━━━━━ RECORDS FOR THIS EXERCISE ━━━━━

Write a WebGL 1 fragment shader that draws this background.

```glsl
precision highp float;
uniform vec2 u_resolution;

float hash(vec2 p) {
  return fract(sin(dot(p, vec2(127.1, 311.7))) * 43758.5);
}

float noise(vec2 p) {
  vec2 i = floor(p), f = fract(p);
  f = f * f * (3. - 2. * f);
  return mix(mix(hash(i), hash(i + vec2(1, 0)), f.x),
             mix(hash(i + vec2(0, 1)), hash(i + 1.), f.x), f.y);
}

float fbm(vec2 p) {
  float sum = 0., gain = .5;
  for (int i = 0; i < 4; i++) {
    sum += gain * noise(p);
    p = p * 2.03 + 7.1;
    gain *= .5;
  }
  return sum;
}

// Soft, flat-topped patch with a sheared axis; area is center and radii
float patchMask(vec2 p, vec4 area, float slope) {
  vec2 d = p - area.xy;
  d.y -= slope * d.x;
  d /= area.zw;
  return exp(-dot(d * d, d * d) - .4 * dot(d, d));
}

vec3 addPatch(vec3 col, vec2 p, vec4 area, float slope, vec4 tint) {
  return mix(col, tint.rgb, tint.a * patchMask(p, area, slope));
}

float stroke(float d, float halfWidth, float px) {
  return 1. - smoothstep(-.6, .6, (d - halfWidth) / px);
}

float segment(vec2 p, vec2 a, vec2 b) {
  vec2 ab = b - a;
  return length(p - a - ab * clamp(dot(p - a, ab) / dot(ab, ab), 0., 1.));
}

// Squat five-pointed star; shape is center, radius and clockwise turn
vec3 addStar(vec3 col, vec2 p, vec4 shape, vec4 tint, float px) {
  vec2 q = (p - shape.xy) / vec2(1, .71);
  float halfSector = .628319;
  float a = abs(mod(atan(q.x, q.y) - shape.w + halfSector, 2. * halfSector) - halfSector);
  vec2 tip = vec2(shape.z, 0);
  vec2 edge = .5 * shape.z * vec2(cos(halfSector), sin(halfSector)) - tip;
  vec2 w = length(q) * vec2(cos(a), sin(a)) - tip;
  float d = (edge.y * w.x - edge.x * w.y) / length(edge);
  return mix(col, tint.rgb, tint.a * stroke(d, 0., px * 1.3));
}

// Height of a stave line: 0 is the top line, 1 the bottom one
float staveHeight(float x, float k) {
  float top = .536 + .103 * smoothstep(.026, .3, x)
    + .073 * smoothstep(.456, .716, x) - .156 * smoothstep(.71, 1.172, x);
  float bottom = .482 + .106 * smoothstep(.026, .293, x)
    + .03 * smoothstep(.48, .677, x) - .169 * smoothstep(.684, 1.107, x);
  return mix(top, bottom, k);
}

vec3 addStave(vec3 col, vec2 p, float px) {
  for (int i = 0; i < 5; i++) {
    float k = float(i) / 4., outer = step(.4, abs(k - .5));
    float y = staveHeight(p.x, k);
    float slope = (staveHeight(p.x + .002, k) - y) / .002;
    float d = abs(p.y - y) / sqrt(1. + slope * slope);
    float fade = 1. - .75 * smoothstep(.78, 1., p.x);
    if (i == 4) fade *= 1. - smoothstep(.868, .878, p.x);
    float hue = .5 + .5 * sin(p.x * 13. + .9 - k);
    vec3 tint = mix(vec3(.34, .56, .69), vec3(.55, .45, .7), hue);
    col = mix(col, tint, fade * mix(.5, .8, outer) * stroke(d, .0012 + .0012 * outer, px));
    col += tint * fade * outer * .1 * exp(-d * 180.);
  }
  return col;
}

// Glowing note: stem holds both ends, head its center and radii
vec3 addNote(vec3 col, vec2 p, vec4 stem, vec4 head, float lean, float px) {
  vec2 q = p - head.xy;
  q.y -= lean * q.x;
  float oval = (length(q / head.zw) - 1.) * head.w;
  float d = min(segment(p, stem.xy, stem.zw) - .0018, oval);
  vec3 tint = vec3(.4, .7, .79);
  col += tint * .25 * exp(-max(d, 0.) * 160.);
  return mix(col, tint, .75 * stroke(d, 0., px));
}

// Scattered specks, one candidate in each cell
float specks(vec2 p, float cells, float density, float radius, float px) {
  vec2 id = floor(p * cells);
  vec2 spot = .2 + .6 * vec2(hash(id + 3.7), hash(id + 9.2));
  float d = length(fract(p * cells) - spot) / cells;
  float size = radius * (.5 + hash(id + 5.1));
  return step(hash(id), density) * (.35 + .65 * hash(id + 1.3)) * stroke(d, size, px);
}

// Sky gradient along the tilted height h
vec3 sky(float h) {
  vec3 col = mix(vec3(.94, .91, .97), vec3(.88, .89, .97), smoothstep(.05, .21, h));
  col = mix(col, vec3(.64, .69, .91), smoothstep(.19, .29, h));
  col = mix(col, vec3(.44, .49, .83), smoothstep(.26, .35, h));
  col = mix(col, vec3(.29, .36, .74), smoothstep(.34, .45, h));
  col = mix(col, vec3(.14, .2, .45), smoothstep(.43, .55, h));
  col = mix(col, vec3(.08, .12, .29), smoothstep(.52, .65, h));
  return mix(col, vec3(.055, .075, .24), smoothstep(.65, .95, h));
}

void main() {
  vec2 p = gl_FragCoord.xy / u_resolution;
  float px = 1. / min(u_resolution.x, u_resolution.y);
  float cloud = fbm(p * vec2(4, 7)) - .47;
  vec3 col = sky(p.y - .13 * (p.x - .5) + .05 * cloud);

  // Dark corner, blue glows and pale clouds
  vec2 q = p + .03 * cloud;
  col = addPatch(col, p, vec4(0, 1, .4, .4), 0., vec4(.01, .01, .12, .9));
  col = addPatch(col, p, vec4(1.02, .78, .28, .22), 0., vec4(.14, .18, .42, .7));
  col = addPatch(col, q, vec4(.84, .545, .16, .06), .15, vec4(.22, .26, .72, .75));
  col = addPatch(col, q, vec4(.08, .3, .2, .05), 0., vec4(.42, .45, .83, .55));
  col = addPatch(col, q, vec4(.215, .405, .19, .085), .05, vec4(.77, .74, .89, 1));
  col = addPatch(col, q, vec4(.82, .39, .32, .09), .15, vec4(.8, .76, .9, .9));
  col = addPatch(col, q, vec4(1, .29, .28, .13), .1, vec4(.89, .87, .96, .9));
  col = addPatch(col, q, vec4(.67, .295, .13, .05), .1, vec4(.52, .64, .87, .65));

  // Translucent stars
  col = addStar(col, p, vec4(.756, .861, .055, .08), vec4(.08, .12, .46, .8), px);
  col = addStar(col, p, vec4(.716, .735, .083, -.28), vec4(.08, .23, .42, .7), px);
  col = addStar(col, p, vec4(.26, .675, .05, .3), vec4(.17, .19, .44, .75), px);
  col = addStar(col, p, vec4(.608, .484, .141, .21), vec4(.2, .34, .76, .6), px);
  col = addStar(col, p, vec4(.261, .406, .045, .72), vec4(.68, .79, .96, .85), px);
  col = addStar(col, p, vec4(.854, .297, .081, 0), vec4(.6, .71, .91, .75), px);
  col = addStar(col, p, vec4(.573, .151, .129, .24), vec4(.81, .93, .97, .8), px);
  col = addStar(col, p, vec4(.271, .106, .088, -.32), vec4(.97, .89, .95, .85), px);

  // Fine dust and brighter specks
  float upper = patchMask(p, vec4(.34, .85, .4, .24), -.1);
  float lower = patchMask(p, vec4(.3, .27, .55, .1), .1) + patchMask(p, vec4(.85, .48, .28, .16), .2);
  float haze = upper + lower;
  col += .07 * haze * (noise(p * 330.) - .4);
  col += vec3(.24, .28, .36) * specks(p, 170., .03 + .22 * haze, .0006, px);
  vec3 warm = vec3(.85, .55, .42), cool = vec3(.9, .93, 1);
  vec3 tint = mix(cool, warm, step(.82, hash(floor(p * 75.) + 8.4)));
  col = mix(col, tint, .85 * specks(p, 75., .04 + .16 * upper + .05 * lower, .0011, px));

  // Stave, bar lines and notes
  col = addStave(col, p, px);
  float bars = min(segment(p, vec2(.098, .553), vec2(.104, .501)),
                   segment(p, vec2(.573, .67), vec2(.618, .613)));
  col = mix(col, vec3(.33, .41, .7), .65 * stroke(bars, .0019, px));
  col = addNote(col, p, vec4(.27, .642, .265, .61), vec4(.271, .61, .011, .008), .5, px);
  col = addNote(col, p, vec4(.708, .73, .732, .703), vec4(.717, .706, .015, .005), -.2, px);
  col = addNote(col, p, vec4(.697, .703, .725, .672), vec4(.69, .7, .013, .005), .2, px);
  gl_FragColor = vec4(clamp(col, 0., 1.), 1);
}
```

━━━━━

Match on "gain": copy every line in the records that has it.

  float sum = 0., gain = .5;
    sum += gain * noise(p);
    gain *= .5;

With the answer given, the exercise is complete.